Hamlet contains a depiction of female madness in Ophelia, which has been frequently appropriated, and feminist critics might explore the character of Ophelia and how they challenge – or fail to challenge – the domination of male characters. In feminist approaches, Ophelia can be seen as “the archetypal mad woman”, whereby this would suggest that our culture makes some intrinsic connection between femininity and insanity, as if to be female is in some way to be insane.
French feminist theorists take this a bit further and suggest that Ophelia’s madness suggest the inability of male language to really represent femininity – so that female characters are inevitably represented as fractured, broken, insane and reduced to nothing, as an “Ophelia as the impossible subject”. These critics are not claiming that Shakespeare failed to represent Ophelia fairly but that because all language is male centred that it is quite literally impossible to represent a whole female character using any existing language past or present. Instead Ophelia can only be represented as silence, madness, incoherence and nothingness. As Ophelia says: „I think nothing, my Lord“. Feminist critics accounting for Ophelia’s madness and death have also suggested that she represents the female side of Hamlet which must be rejected and killed as an “Ophelia as the exiled feminine”. Many feminist critics have suggested that Ophelia’s madness is directly related to her sexual nature and therefore a gendered inscription on the female character itself. (Excerpts from: Elizabeth Woledge, Hamlet Through a Lens: Freudian and Feminist Approaches.)

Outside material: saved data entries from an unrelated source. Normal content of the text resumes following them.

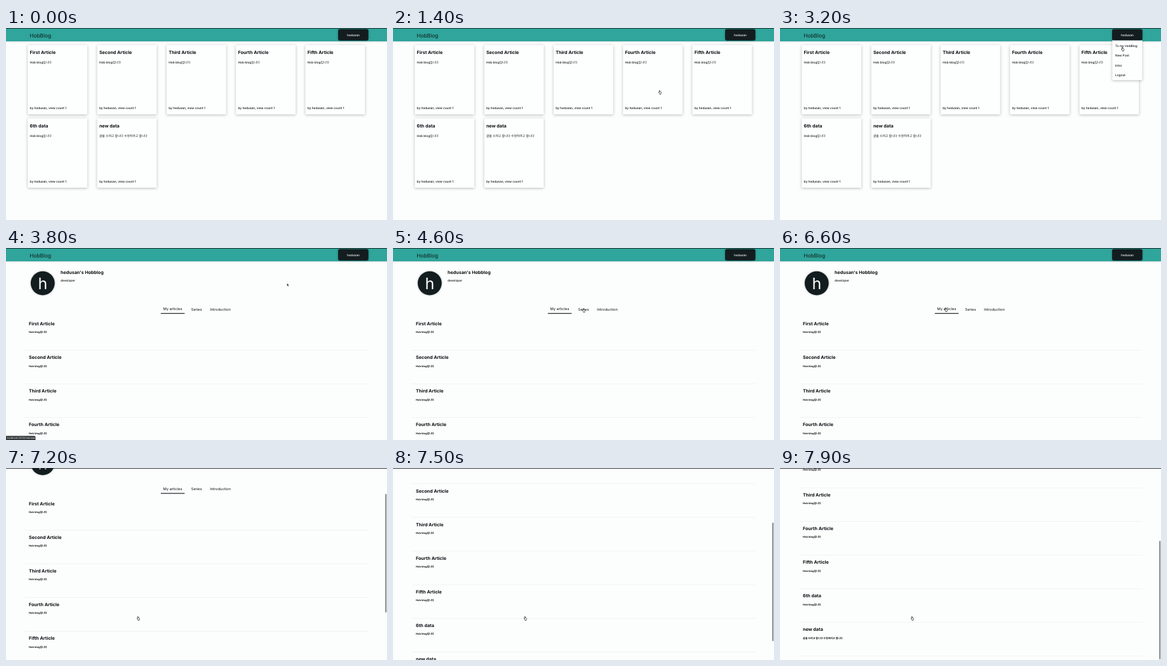
An HTML page for the animation above (8000 ms loop, 600 px wide and 303 px high).

```html
<!DOCTYPE html>
<html lang="ko">
<head>
<meta charset="utf-8">
<title>HobBlog</title>
<style>
html, body { margin: 0; width: 100%; height: 100%; overflow: hidden; background: #fcfdfd; }
svg { display: block; width: 100%; height: 100%; }
text {
  font: 500 4.8px Inter, "Noto Sans CJK KR", "Noto Sans CJK", sans-serif;
  fill: #0c0f12; text-rendering: geometricPrecision; white-space: pre;
}
.title { font-size: 7.15px; font-weight: 700; }
.small { font-size: 4px; font-weight: 700; }
.logo { font-size: 8.4px; font-weight: 400; fill: #10201d; }
.tab { font-size: 5.75px; font-weight: 400; text-anchor: middle; }
.user { fill: #fff; text-anchor: middle; }
.letter { font-size: 25px; font-weight: 400; fill: #fff; text-anchor: middle; }
.url { font-size: 3.9px; font-weight: 400; fill: #e8ebeb; }
.card { fill: #fdfefe; filter: drop-shadow(0 1.2px 2px rgba(0,0,0,.27)); }
.top { fill: #2fa59b; filter: drop-shadow(0 .8px 1.4px rgba(0,0,0,.25)); }
.dark { fill: #131d1f; filter: drop-shadow(0 .8px 1.5px rgba(0,0,0,.3)); }
.hide { display: none; }
</style>
</head>
<body>
<svg id="stage" viewBox="0 0 600 303" preserveAspectRatio="none"></svg>
<script>
const USER = 'hedusan', SITE = 'HobBlog', LOOP = 8000, STEP = 100;
const TAB_W = 37.5, MAX_SCROLL = 183.2;
const tabs = ['My articles', 'Series', 'Introduction'];
const notes = ['', '시리즈 기능을 준비 중입니다', '소개 기능을 준비 중입니다'];
const posts = [...['First', 'Second', 'Third', 'Fourth', 'Fifth'].map(n => n + ' Article'), '6th data', 'new data']
  .map(title => ({ title, body: title === 'new data' ? '글을 쓰려고 합니다 수정하려고 합니다' : 'Hob blog입니다' }));

const text = (x, y, str, cls = '', id = '') => `<text x="${x}" y="${y}" class="${cls}" id="${id}">${str}</text>`;
const rect = (x, y, w, h, attr) => `<rect x="${x}" y="${y}" width="${w}" height="${h}" ${attr}/>`;
const group = (id, body) => `<g id="${id}">${body}</g>`;

const feed = posts.map((p, i) => {
  const x = 34.3 + (i % 5) * 109.3, y = 27 + Math.floor(i / 5) * 115.7;
  return rect(x, y, 93.8, 109.3, 'class="card"')
    + text(x + 3.3, y + 13.9, p.title, 'title')
    + text(x + 3.3, y + 28.8, p.body)
    + text(x + 3.3, y + 100.8, `by ${USER}, view count 1`);
}).join('');

const list = posts.map((p, i) => {
  const y = 122 + i * 53.1;
  return text(36, y, p.title, 'title')
    + text(36, y + 12.4, p.body, 'small')
    + rect(29.5, y + 39, 541, .5, 'fill="#e4e7e8"');
}).join('');

const profile = '<circle cx="57.8" cy="55.6" r="18.9" class="dark"/>'
  + text(57.9, 65, USER[0], 'letter')
  + text(86, 40.9, `${USER}'s Hobblog`, 'title')
  + text(86, 53.3, 'developer')
  + tabs.map((name, i) => text(262.5 + i * TAB_W, 98.4, name, 'tab', 'tab' + i)).join('')
  + rect(243.8, 102.7, TAB_W, 1.2, 'id="line" fill="#1d2426"');

const header = rect(0, 0, 600, 21, 'class="top"')
  + text(37.2, 14.5, SITE, 'logo')
  + rect(523, 1.7, 47.7, 18.1, 'rx="2.8" class="dark"')
  + text(546.9, 12.9, USER, 'user');

const menu = rect(523.3, 19.6, 47.2, 62.6, 'class="card"')
  + ['To my ' + SITE, 'New Post', 'Intro', 'Logout'].map((s, i) => text(528, 29.5 + i * 15.6, s)).join('');

const status = '<path d="M0 296.6H44.5Q46.5 296.6 46.5 298.6V303H0Z" fill="#34393b"/>'
  + text(1.6, 301.2, 'localhost:3000/' + USER, 'url');

const hand = '<path d="M1.3 3.6V.9Q1.3.3 1.8.3T2.3.9V2.4L4 2.8Q4.6 3 4.5 3.7L4 5.2V6.3H1.7V5.4L.4 3.8Q.1 3.2.6 3.1Z" fill="#fff" stroke="#1a1a1a" stroke-width=".7"/>';
const arrow = '<path d="M0 0V4.3L.95 3.5L1.6 5.1L2.4 4.8L1.75 3.2H3Z" fill="#111" stroke="#fff" stroke-width=".25"/>';

const $ = id => document.getElementById(id);
$('stage').innerHTML = rect(0, 0, 600, 303, 'fill="#fcfdfd"')
  + group('page',
      group('feed', feed)
      + group('blog', profile + group('list', list) + text(29.6, 112.9, '', '', 'note'))
      + header)
  + group('menu', menu)
  + group('status', status)
  + rect(597.2, 0, 2.1, 187, 'id="bar" rx="1" fill="#858989"')
  + rect(0, 0, 600, .9, 'fill="#1b2122"')
  + group('cursor', group('hand', hand) + group('arrow', arrow));

// The pointer eases to each stop: from, to, x, y
const stops = [
  [100, 300, 141, 166], [400, 700, 297, 190], [800, 1200, 411, 103], [1300, 2000, 538, 15],
  [2800, 3200, 537.3, 30], [3400, 4330, 298, 95], [5200, 5500, 348, 95], [5900, 6400, 259, 94],
  [6800, 7100, 206, 234]
];

const progress = (t, from, to) => Math.min(1, Math.max(0, (t - from) / (to - from)));
const smooth = f => f * f * (3 - 2 * f);
const scrollAt = t => MAX_SCROLL * (1 - (1 - progress(t, 7000, 7900)) ** 1.685);

function pointerAt(t) {
  let x = 60, y = 20;
  for (const [from, to, toX, toY] of stops) {
    const f = smooth(progress(t, from, to));
    x += (toX - x) * f;
    y += (toY - y) * f;
  }
  return [x, y];
}

const show = (id, on) => $(id).classList.toggle('hide', !on);

function draw(t) {
  const home = t < 3600;
  const tab = t < 4800 || t >= 6500 ? 0 : t < 5700 ? 1 : 2;
  const top = scrollAt(t);
  show('feed', home);
  show('blog', !home);
  show('menu', t >= 2900 && home);
  show('status', t >= 3300 && t < 4000);
  show('list', tab === 0);
  $('note').textContent = notes[tab];
  tabs.forEach((_, i) => $('tab' + i).setAttribute('y', i === tab ? 97.9 : 98.5));
  $('line').setAttribute('x', 243.8 + tab * TAB_W);
  $('page').setAttribute('transform', `translate(0 ${-top})`);
  show('bar', top > 0);
  $('bar').setAttribute('y', 2 + top * .617);

  const [x, y] = pointerAt(t);
  const link = home ? x < 238 || y < 136 : y > 110 || (y > 88 && x > 240 && x < 357);
  show('cursor', t >= 200);
  show('hand', link);
  show('arrow', !link);
  $('cursor').setAttribute('transform', `translate(${x} ${y})`);
}

const start = performance.now();
function tick() {
  const t = (performance.now() - start) % LOOP;
  draw(Math.floor(t / STEP) * STEP);
  requestAnimationFrame(tick);
}
tick();
</script>
</body>
</html>
```
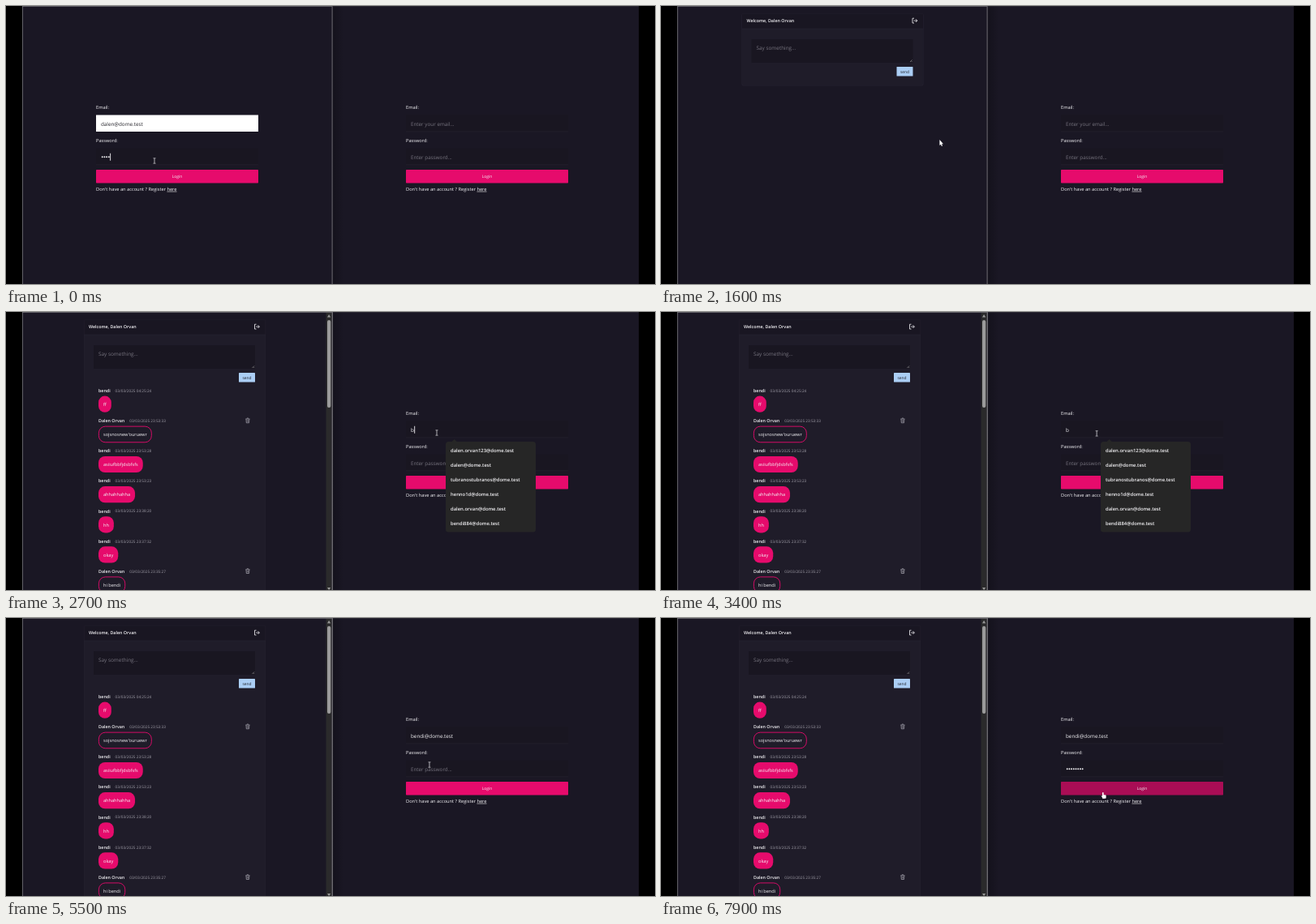
These frames come from a looping animation (800 px wide and 343 px high, 8000 ms). An HTML page with a canvas:

```html
<!DOCTYPE html>
<html lang="en">
<head>
<meta charset="utf-8">
<title>Two chat windows</title>
<style>
  html, body { margin: 0; width: 100%; height: 100%; overflow: hidden; background: #000; }
  canvas { display: block; }
</style>
</head>
<body>
<canvas id="stage" width="800" height="343"></canvas>
<script>
const ctx = document.getElementById('stage').getContext('2d');
ctx.textRendering = 'geometricPrecision';

const LOOP = 8000, STEP = 100;
const BG = '#1a1724', FIELD = '#191621', PANEL = '#1f1c29', EDGE = '#252230';
const PINK = '#e60b6c', PINK_HOVER = '#a90d55', MUTED = '#77747f', WHITE = '#f4f3f6';
const LOGIN_AT = 1000, MESSAGES_AT = 1700, FOCUS_AT = 2200, POPUP_AT = 2600, FILL_AT = 3650;
const ME = 'Dalen Orvan', FRIEND = 'bendi', HOST = '@dome.test';

const messages = [
  [FRIEND, '04:25:24', 'ff'],
  [ME, '23:53:33', "sojsnosnew'ouruewr"],
  [FRIEND, '23:53:28', 'asiiufbbfjdsbfsfs'],
  [FRIEND, '23:53:23', 'ahhahhahha'],
  [FRIEND, '23:38:20', 'hh'],
  [FRIEND, '23:37:32', 'okay'],
  [ME, '23:35:27', 'hi ' + FRIEND]
];
const suggestions = ['dalen.orvan123', 'dalen', 'tubranostubranos', 'henno1d', 'dalen.orvan', FRIEND + '884'];

// Pointer path: time, x, y
const path = [
  [0, 183, 191], [400, 183, 191], [700, 232, 212], [950, 232, 212], [1500, 344, 169],
  [1700, 344, 169], [2200, 531, 149], [2700, 531, 149], [3600, 538, 150], [4900, 538, 150],
  [5400, 522, 181], [6600, 521, 183], [7200, 544, 214], [7500, 545, 219], [8000, 545, 219]
];

function rect(x, y, w, h, fill, r = 0) {
  ctx.fillStyle = fill;
  ctx.beginPath();
  ctx.roundRect(x, y, w, h, r);
  ctx.fill();
}

function line(points, color, width = 1) {
  ctx.strokeStyle = color;
  ctx.lineWidth = width;
  ctx.beginPath();
  points.forEach(([x, y], i) => i ? ctx.lineTo(x, y) : ctx.moveTo(x, y));
  ctx.stroke();
}

function shape(points, fill) {
  ctx.fillStyle = fill;
  ctx.beginPath();
  points.forEach(([x, y]) => ctx.lineTo(x, y));
  ctx.closePath();
  ctx.fill();
}

// Draws vertically centred text and returns its width.
function text(str, x, y, size, color = WHITE, weight = 400, align = 'left') {
  ctx.font = `${weight} ${size}px "Open Sans", "Noto Sans", sans-serif`;
  ctx.textAlign = align;
  ctx.fillStyle = color;
  ctx.fillText(str, x, y + size * 0.36);
  return ctx.measureText(str).width;
}

function caret(x, y, color, idle) {
  if (Math.floor(idle / 500) % 2 === 0) rect(x + 0.4, y - 4.5, 0.9, 9, color);
}

function input(x, y, { value = '', hint = '', filled, dots = 0, idle = -1, caretAt }) {
  rect(x, y, 200, 20.5, filled ? '#fff' : FIELD);
  if (!filled) rect(x, y + 20, 200, 0.8, '#24212e');
  const mid = y + 10.8, ink = filled ? '#25242b' : WHITE;
  let end = 0;
  if (dots) {
    for (let i = 0; i < dots; i++) {
      ctx.fillStyle = WHITE;
      ctx.beginPath();
      ctx.arc(x + 7.7 + i * 2.7, mid, 0.95, 0, 7);
      ctx.fill();
    }
    end = dots * 2.7;
  } else if (value) {
    end = text(value, x + 6, mid, 6.3, ink);
    if (caretAt !== undefined) end = ctx.measureText(value.slice(0, caretAt)).width;
  } else {
    text(hint, x + 6, mid, 6.3, MUTED);
  }
  if (idle >= 0) caret(x + 6 + end, mid, ink, idle);
}

function form(x, email, password, hover) {
  text('Email:', x, 124.5, 5.7);
  input(x, 134.5, { hint: 'Enter your email...', ...email });
  text('Password:', x, 165.5, 5.65);
  input(x, 175.5, { hint: 'Enter password...', ...password });
  rect(x, 202, 200, 16.5, hover ? PINK_HOVER : PINK, 0.8);
  text('Login', x + 100, 210.5, 5, WHITE, 400, 'center');
  const w = text("Don't have an account ? Register ", x, 226, 5.7);
  const link = text('here', x + w, 226, 5.7);
  rect(x + w, 228.7, link, 0.6, WHITE);
}

function trash(x, y) {
  const color = '#aaa8b2';
  line([[x, y + 1.3], [x + 5.4, y + 1.3]], color, 0.7);
  line([[x + 1.8, y + 1], [x + 1.8, y + 0.2], [x + 3.6, y + 0.2], [x + 3.6, y + 1]], color, 0.6);
  line([[x + 0.8, y + 1.5], [x + 1.1, y + 6], [x + 4.3, y + 6], [x + 4.6, y + 1.5]], color, 0.7);
  line([[x + 2.1, y + 2.5], [x + 2.1, y + 5]], color, 0.5);
  line([[x + 3.3, y + 2.5], [x + 3.3, y + 5]], color, 0.5);
}

function bubble([name, clock, body], i) {
  const y = 97 + i * 37.15, mine = name === ME;
  const w = text(name, 114, y, 5.35, WHITE, 600);
  text('03/03/2025 ' + clock, 114 + w + 6, y + 0.2, 4.7, '#a09ea8');
  ctx.font = '5.6px "Open Sans", "Noto Sans", sans-serif';
  const width = ctx.measureText(body).width + 12;
  if (mine) {
    ctx.strokeStyle = PINK;
    ctx.lineWidth = 0.9;
    ctx.beginPath();
    ctx.roundRect(114.4, y + 7, width - 0.8, 19.6, 8);
    ctx.stroke();
    trash(295.2, y - 3.4);
  } else {
    rect(114, y + 6.6, width, 20.2, PINK, 8);
  }
  text(body, 120, y + 17, 5.6);
}

function scrollbar() {
  rect(394.5, 0.5, 7, 343, '#2a2a2b');
  rect(396, 10, 4.3, 108, '#9b9b9b', 2.1);
  shape([[396, 6.5], [398.1, 3], [400.2, 6.5]], '#9b9b9b');
  shape([[396, 340], [398.1, 343], [400.2, 340]], '#9b9b9b');
}

function chat(loaded) {
  const x = loaded ? 96 : 99.5;
  const bottom = loaded ? 360 : 98.5;
  rect(x, 9, 224, bottom - 9, EDGE, 2);
  rect(x + 0.6, 9.6, 222.8, bottom - 10.2, PANEL, 2);
  rect(x + 0.6, 9.6, 222.8, 18.4, '#191622');
  rect(x, 27.8, 224, 0.6, EDGE);
  text('Welcome, ' + ME, x + 6, 18.5, 5.35, WHITE, 600);

  const ix = x + 210;
  line([[ix + 2.5, 15.2], [ix + 0.5, 15.2], [ix + 0.5, 21], [ix + 2.5, 21]], WHITE, 0.8);
  line([[ix + 2.2, 18.1], [ix + 6.2, 18.1]], WHITE, 0.8);
  line([[ix + 4.6, 16.3], [ix + 6.4, 18.1], [ix + 4.6, 19.9]], WHITE, 0.8);

  rect(x + 12, 41, 199, 29, '#191621');
  text('Say something...', x + 18, 51.5, 6.4, MUTED);
  line([[x + 207.5, 69], [x + 210, 66.5]], '#aaa', 0.6);
  line([[x + 209.2, 69], [x + 210, 68.2]], '#aaa', 0.6);
  rect(x + 191, 75, 20, 11.5, '#abcef5', 0.6);
  text('send', x + 201, 81, 4.9, '#20232c', 400, 'center');

  if (loaded) {
    messages.forEach(bubble);
    scrollbar();
  }
}

function popup() {
  shape([[549, 160.5], [552.7, 157], [556.4, 160.5]], '#262626');
  rect(542, 160, 111, 111.5, '#262626', 3.5);
  suggestions.forEach((s, i) => text(s + HOST, 548, 171 + i * 17.9, 5.9, WHITE, 600));
}

function pointerAt(t) {
  const i = path.findIndex(p => p[0] > t);
  const [t0, x0, y0] = path[i - 1], [t1, x1, y1] = path[i];
  const k = (t - t0) / (t1 - t0), e = k * k * (3 - 2 * k);
  return [x0 + (x1 - x0) * e, y0 + (y1 - y0) * e];
}

function pointer(x, y, kind, color) {
  if (kind === 'beam') {
    line([[x, y - 3], [x, y + 3]], color, 0.8);
    line([[x - 1.5, y - 3.2], [x + 1.5, y - 3.2]], color, 0.7);
    line([[x - 1.5, y + 3.2], [x + 1.5, y + 3.2]], color, 0.7);
  } else if (kind === 'hand') {
    rect(x - 1, y - 4, 1.6, 6, '#fff', 0.8);
    rect(x - 1, y - 0.8, 4.6, 4.6, '#fff', 1.2);
    shape([[x - 2.5, y + 0.2], [x - 1, y + 0.6], [x + 0.5, y + 3.8], [x - 0.3, y + 3.8]], '#fff');
  } else {
    const tip = [[0, -4], [0, 3], [1.5, 1.7], [2.5, 4], [3.6, 3.5], [2.6, 1.3], [4.6, 1.2]];
    shape(tip.map(([dx, dy]) => [x - 0.6 + dx, y + dy]), '#fff');
  }
}

function rightEmail(t) {
  if (t < FOCUS_AT) return {};
  if (t < FILL_AT) {
    const typed = t >= 2500;
    return { value: typed ? FRIEND[0] : '', idle: t - (typed ? 2500 : FOCUS_AT) };
  }
  const edits = [4700, 4900, 5000].filter(at => t >= at);
  const user = FRIEND + '884'.slice(0, 3 - edits.length);
  return {
    value: user + HOST,
    filled: !edits.length,
    idle: t < 5600 ? t - (edits.at(-1) ?? FILL_AT) : -1,
    caretAt: t >= 4500 ? user.length : undefined
  };
}

function rightPassword(t) {
  if (t < 5600) return {};
  const dots = Math.max(0, Math.min(8, Math.floor((t - 5700) / 100)));
  return { dots, idle: t < 7500 ? t - Math.min(t, 6500) : -1 };
}

function draw(t) {
  rect(0, 0, 800, 343, '#000');
  rect(20, 0, 760, 343, BG);
  const shade = ctx.createLinearGradient(403, 0, 416, 0);
  shade.addColorStop(0, '#14121c');
  shade.addColorStop(1, BG);
  rect(403, 0, 13, 343, shade);

  const [x, y] = pointerAt(t);
  const left = x < 402;
  const fx = left ? 111 : 493;
  const hasForm = !left || t < LOGIN_AT;
  const inX = hasForm && x >= fx && x <= fx + 200;
  const onButton = inX && y >= 202 && y <= 219.5;
  const onEmail = inX && y >= 134 && y <= 155;
  const onField = onEmail || (inX && y >= 175 && y <= 196);

  if (t < LOGIN_AT) {
    const dots = Math.min(8, 4 + Math.floor(t / 100));
    form(111, { value: 'dalen' + HOST, filled: true },
      { dots, idle: t < 800 ? t - Math.min(t, 400) : -1 }, left && onButton);
  } else {
    chat(t >= MESSAGES_AT);
  }
  const email = rightEmail(t);
  form(493, email, rightPassword(t), !left && onButton);
  if (t >= POPUP_AT && t < FILL_AT) popup();

  rect(20, 0, 382, 0.8, '#77767b');
  rect(403, 0, 377, 0.6, '#3a3841');
  rect(20, 0, 0.8, 343, '#77767b');
  rect(401.6, 0, t >= FOCUS_AT ? 1.4 : 1, 343, '#6d6c71');

  const kind = onButton ? 'hand' : onField ? 'beam' : 'arrow';
  pointer(x, y, kind, onEmail && email.filled ? '#66727f' : '#d5d4d8');
}

function frame(now) {
  draw(Math.floor(now % LOOP / STEP) * STEP);
  requestAnimationFrame(frame);
}
requestAnimationFrame(frame);
</script>
</body>
</html>
```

“I break up with this romantic picture of Shakespearian times, by trying to „perform“ a new metaphor of William Shakespeare’s tragedy „Hamlet“, where Hamlet’s love Ophelia commits suicide. Her suicide is the result of tragic happenings, where the supposed mental illness that Hamlet only feigns and her rejection by him is the accumulation of grief in her and leads her to drown herself in a pond. In the political gender aspect of our time, the Shakespearean „to be or not to be“ has achieved a special and highly explosive value. I am performing as Ophelia on the water surface and wearing a red dress.”
OPHELIA 3 Min. 25 Sec. Photography:T. Offermann, Camera: Anton Solovitschik, Sound: Melati Suryodarmo.